*Provided data*:
━━━━━━━━━━━━━━━━
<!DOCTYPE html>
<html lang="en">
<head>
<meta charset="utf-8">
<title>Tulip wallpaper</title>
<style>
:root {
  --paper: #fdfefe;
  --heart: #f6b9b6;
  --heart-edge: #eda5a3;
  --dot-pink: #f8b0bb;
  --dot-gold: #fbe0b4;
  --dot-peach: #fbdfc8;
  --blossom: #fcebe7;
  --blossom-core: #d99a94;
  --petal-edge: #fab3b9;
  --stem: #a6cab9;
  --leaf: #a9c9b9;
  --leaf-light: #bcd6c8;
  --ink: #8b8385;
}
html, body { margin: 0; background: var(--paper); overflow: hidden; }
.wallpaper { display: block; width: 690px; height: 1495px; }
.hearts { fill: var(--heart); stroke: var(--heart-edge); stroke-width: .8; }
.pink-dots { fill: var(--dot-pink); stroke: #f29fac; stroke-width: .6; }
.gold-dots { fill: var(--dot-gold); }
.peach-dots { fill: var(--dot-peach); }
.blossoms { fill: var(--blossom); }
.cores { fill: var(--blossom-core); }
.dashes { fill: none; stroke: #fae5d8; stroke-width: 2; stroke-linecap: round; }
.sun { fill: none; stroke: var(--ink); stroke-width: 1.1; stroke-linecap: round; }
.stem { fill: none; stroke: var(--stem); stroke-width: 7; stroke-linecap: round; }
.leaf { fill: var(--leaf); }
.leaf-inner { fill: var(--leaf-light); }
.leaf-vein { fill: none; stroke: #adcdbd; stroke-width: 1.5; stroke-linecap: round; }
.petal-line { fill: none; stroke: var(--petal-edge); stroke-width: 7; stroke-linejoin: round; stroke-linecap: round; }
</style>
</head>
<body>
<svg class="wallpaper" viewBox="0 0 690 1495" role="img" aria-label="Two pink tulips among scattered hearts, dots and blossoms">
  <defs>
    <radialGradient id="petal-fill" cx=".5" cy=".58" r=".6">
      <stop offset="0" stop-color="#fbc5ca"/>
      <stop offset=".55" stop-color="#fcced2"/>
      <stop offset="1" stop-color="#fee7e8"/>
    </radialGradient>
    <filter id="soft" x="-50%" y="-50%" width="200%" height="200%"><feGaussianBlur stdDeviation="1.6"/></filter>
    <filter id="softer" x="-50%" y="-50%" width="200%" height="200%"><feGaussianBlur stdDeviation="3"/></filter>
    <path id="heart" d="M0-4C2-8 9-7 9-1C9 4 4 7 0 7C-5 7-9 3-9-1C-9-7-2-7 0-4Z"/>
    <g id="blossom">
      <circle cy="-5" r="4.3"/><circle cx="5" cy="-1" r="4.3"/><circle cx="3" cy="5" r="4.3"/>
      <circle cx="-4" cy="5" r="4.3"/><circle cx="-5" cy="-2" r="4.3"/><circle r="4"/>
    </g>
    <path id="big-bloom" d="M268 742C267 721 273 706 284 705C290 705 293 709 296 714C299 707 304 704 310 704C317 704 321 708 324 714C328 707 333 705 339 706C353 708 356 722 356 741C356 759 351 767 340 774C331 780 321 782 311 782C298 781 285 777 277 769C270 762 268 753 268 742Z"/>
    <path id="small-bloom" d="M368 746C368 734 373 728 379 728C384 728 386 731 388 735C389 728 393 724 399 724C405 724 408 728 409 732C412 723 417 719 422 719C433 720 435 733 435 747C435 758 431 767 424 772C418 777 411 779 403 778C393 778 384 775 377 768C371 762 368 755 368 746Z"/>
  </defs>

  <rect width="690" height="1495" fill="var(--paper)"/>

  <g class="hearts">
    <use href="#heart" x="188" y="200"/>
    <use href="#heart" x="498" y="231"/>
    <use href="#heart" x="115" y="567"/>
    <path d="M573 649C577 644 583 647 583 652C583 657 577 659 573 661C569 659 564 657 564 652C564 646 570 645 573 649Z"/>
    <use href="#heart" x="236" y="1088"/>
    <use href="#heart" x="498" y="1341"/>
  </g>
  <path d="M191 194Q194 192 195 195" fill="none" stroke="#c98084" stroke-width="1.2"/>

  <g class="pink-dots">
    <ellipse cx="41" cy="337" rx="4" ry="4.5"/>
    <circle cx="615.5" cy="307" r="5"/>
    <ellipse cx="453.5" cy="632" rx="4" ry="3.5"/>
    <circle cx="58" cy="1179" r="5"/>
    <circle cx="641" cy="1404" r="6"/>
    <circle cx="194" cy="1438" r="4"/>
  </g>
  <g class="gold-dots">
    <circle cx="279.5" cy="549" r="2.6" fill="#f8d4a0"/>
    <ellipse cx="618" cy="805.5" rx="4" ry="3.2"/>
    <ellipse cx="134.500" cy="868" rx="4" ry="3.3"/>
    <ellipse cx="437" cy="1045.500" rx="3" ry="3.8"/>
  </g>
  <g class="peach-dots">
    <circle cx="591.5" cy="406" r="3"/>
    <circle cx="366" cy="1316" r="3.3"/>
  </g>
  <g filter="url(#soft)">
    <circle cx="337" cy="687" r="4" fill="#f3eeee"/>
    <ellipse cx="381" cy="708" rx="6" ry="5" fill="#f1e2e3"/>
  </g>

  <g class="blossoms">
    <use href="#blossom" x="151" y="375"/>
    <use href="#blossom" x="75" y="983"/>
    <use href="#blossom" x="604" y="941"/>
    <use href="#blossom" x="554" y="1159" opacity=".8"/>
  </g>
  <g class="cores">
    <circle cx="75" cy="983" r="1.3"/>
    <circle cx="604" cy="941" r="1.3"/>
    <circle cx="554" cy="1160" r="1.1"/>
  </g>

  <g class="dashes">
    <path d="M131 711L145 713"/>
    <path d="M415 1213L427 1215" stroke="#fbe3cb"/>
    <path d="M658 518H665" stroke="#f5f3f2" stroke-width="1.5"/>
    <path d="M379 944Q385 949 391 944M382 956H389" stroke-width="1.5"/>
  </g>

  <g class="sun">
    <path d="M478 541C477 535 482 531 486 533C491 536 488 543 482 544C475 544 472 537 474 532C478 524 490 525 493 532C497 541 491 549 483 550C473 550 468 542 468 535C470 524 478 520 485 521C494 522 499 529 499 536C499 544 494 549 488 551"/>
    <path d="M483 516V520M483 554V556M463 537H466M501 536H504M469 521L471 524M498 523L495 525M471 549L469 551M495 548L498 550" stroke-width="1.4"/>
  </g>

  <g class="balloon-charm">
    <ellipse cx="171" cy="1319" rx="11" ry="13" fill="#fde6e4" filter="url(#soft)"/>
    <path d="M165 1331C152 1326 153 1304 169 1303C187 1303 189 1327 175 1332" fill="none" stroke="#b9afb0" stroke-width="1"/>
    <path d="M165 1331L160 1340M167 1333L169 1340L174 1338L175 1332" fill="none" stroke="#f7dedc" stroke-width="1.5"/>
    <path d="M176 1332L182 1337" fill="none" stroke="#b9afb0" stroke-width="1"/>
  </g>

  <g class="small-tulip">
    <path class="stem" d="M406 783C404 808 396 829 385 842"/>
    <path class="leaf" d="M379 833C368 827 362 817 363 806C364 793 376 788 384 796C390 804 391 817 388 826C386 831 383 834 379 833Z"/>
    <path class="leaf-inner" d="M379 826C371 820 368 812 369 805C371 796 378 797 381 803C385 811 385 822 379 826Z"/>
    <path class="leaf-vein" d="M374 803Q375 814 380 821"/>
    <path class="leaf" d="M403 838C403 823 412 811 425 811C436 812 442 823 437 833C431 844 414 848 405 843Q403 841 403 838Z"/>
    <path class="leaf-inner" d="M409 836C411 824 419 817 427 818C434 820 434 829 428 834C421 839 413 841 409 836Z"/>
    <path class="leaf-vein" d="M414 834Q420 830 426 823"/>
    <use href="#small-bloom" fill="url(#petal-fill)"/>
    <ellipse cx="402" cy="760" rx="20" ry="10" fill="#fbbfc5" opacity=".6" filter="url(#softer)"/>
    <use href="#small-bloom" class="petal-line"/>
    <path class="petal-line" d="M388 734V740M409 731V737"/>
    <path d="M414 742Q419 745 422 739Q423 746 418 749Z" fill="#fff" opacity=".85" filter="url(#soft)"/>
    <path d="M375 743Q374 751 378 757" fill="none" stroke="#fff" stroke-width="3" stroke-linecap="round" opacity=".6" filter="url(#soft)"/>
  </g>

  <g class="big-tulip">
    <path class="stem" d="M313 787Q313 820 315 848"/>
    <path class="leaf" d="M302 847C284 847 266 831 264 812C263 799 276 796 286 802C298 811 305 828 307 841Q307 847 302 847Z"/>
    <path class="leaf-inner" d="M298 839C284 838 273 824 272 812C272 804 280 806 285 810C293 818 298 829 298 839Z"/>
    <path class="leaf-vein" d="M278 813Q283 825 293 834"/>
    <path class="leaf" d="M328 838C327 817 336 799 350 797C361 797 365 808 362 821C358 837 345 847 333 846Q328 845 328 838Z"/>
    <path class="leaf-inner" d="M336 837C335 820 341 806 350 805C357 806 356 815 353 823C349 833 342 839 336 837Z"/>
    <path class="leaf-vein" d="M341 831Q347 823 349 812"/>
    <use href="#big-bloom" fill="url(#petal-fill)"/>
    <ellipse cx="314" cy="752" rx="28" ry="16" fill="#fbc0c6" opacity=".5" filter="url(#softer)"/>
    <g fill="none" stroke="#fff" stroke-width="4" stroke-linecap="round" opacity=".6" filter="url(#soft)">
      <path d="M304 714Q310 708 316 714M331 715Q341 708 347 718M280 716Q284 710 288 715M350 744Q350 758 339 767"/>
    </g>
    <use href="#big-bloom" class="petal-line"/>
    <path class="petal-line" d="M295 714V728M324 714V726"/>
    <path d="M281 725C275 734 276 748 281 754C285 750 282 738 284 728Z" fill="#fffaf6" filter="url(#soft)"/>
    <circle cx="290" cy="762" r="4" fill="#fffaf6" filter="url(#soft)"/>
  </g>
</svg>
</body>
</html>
━━━━━━━━━━━━━━━━
*Description of the task*:
Copy all lines in the listing above where the string "petal" appears.

*Completed task*:
  --petal-edge: #fab3b9;
.petal-line { fill: none; stroke: var(--petal-edge); stroke-width: 7; stroke-linejoin: round; stroke-linecap: round; }
    <radialGradient id="petal-fill" cx=".5" cy=".58" r=".6">
    <use href="#small-bloom" fill="url(#petal-fill)"/>
    <use href="#small-bloom" class="petal-line"/>
    <path class="petal-line" d="M388 734V740M409 731V737"/>
    <use href="#big-bloom" fill="url(#petal-fill)"/>
    <use href="#big-bloom" class="petal-line"/>
    <path class="petal-line" d="M295 714V728M324 714V726"/>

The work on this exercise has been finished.